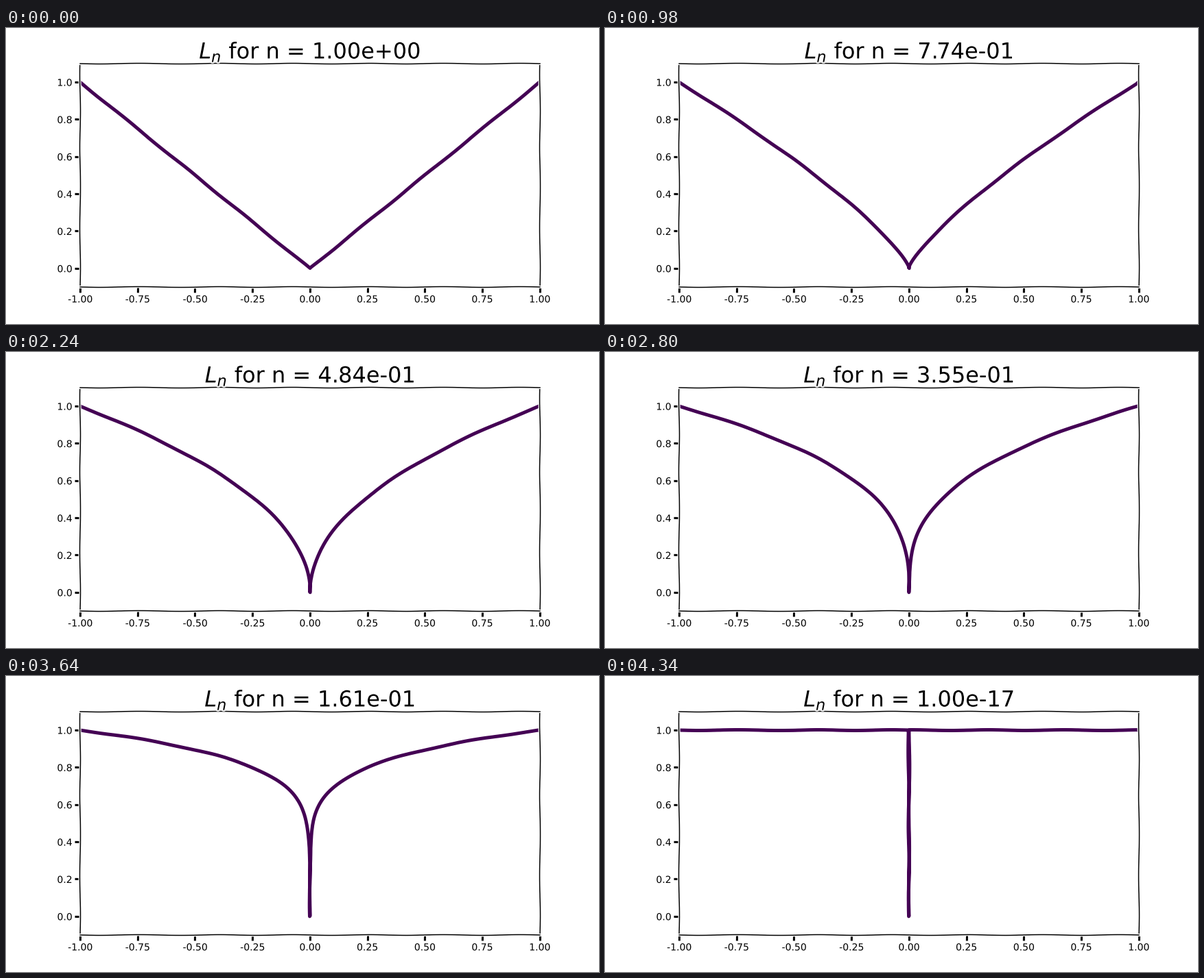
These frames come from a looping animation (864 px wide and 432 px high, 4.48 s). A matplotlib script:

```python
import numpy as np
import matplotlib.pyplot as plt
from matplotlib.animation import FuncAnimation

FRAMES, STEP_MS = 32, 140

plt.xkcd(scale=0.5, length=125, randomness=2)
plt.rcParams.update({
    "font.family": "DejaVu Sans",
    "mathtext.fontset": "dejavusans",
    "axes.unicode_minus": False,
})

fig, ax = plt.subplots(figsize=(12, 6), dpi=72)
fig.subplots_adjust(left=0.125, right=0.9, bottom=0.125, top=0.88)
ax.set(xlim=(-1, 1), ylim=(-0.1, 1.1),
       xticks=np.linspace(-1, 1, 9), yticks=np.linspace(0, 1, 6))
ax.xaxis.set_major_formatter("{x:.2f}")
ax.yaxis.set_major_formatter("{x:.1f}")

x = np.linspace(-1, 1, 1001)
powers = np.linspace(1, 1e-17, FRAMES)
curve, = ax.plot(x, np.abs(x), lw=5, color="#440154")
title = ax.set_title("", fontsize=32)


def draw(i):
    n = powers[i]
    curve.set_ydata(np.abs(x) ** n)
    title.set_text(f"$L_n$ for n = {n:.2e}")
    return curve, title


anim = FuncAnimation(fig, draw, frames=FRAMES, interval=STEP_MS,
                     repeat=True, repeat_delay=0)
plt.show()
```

**WORK REQUIRED**
Copy each line above that contains the word "FuncAnimation".

**RESPONSE BELOW**
from matplotlib.animation import FuncAnimation
anim = FuncAnimation(fig, draw, frames=FRAMES, interval=STEP_MS,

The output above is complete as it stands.